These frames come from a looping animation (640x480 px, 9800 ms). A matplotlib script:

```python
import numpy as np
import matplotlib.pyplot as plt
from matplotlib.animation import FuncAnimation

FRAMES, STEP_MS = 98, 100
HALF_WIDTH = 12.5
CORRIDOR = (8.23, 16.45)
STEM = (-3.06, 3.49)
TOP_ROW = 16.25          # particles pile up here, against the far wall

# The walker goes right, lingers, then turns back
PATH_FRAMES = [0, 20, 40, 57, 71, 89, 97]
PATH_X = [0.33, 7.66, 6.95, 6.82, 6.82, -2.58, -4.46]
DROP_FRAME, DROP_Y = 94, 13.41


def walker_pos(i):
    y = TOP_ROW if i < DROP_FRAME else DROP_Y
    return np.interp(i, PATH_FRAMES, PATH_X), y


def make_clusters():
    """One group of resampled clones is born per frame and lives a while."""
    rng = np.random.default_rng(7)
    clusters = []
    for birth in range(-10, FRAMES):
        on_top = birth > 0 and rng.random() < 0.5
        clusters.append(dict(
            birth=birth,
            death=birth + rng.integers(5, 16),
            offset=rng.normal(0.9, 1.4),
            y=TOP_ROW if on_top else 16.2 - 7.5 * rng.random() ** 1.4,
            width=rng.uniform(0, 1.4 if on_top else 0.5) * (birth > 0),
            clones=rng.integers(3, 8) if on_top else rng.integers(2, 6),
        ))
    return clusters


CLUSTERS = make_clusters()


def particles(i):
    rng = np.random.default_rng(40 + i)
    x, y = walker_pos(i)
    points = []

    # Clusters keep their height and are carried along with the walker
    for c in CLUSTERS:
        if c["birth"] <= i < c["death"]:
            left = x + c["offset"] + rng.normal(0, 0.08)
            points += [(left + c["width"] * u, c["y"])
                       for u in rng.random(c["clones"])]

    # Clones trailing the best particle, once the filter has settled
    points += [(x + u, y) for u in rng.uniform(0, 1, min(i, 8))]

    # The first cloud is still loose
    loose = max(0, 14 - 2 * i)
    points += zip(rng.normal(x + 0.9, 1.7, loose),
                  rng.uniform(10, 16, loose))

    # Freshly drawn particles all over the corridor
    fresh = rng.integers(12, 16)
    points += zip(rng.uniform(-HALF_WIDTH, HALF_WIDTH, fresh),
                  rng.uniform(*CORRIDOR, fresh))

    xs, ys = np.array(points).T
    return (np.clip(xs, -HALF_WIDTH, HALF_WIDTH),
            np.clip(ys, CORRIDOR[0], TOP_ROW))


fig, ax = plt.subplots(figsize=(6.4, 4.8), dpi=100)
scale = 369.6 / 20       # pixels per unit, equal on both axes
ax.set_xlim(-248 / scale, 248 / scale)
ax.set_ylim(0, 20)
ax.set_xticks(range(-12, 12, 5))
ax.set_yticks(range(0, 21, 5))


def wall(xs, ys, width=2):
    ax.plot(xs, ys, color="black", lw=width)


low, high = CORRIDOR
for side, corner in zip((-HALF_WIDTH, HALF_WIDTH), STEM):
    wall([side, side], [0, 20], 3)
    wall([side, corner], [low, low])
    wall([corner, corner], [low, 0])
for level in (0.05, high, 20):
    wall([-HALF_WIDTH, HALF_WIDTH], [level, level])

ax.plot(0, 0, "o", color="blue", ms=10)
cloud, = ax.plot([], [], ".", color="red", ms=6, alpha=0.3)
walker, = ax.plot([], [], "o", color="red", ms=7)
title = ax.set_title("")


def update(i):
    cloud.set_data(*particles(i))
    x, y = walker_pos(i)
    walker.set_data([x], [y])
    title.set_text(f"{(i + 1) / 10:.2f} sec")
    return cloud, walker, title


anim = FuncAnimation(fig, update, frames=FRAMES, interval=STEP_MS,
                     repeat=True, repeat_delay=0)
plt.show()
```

• Requirement: Write out the whole listing again, exactly as it stands.

• Output of the task:
These frames come from a looping animation (640x480 px, 9800 ms). A matplotlib script:

```python
import numpy as np
import matplotlib.pyplot as plt
from matplotlib.animation import FuncAnimation

FRAMES, STEP_MS = 98, 100
HALF_WIDTH = 12.5
CORRIDOR = (8.23, 16.45)
STEM = (-3.06, 3.49)
TOP_ROW = 16.25          # particles pile up here, against the far wall

# The walker goes right, lingers, then turns back
PATH_FRAMES = [0, 20, 40, 57, 71, 89, 97]
PATH_X = [0.33, 7.66, 6.95, 6.82, 6.82, -2.58, -4.46]
DROP_FRAME, DROP_Y = 94, 13.41


def walker_pos(i):
    y = TOP_ROW if i < DROP_FRAME else DROP_Y
    return np.interp(i, PATH_FRAMES, PATH_X), y


def make_clusters():
    """One group of resampled clones is born per frame and lives a while."""
    rng = np.random.default_rng(7)
    clusters = []
    for birth in range(-10, FRAMES):
        on_top = birth > 0 and rng.random() < 0.5
        clusters.append(dict(
            birth=birth,
            death=birth + rng.integers(5, 16),
            offset=rng.normal(0.9, 1.4),
            y=TOP_ROW if on_top else 16.2 - 7.5 * rng.random() ** 1.4,
            width=rng.uniform(0, 1.4 if on_top else 0.5) * (birth > 0),
            clones=rng.integers(3, 8) if on_top else rng.integers(2, 6),
        ))
    return clusters


CLUSTERS = make_clusters()


def particles(i):
    rng = np.random.default_rng(40 + i)
    x, y = walker_pos(i)
    points = []

    # Clusters keep their height and are carried along with the walker
    for c in CLUSTERS:
        if c["birth"] <= i < c["death"]:
            left = x + c["offset"] + rng.normal(0, 0.08)
            points += [(left + c["width"] * u, c["y"])
                       for u in rng.random(c["clones"])]

    # Clones trailing the best particle, once the filter has settled
    points += [(x + u, y) for u in rng.uniform(0, 1, min(i, 8))]

    # The first cloud is still loose
    loose = max(0, 14 - 2 * i)
    points += zip(rng.normal(x + 0.9, 1.7, loose),
                  rng.uniform(10, 16, loose))

    # Freshly drawn particles all over the corridor
    fresh = rng.integers(12, 16)
    points += zip(rng.uniform(-HALF_WIDTH, HALF_WIDTH, fresh),
                  rng.uniform(*CORRIDOR, fresh))

    xs, ys = np.array(points).T
    return (np.clip(xs, -HALF_WIDTH, HALF_WIDTH),
            np.clip(ys, CORRIDOR[0], TOP_ROW))


fig, ax = plt.subplots(figsize=(6.4, 4.8), dpi=100)
scale = 369.6 / 20       # pixels per unit, equal on both axes
ax.set_xlim(-248 / scale, 248 / scale)
ax.set_ylim(0, 20)
ax.set_xticks(range(-12, 12, 5))
ax.set_yticks(range(0, 21, 5))


def wall(xs, ys, width=2):
    ax.plot(xs, ys, color="black", lw=width)


low, high = CORRIDOR
for side, corner in zip((-HALF_WIDTH, HALF_WIDTH), STEM):
    wall([side, side], [0, 20], 3)
    wall([side, corner], [low, low])
    wall([corner, corner], [low, 0])
for level in (0.05, high, 20):
    wall([-HALF_WIDTH, HALF_WIDTH], [level, level])

ax.plot(0, 0, "o", color="blue", ms=10)
cloud, = ax.plot([], [], ".", color="red", ms=6, alpha=0.3)
walker, = ax.plot([], [], "o", color="red", ms=7)
title = ax.set_title("")


def update(i):
    cloud.set_data(*particles(i))
    x, y = walker_pos(i)
    walker.set_data([x], [y])
    title.set_text(f"{(i + 1) / 10:.2f} sec")
    return cloud, walker, title


anim = FuncAnimation(fig, update, frames=FRAMES, interval=STEP_MS,
                     repeat=True, repeat_delay=0)
plt.show()
```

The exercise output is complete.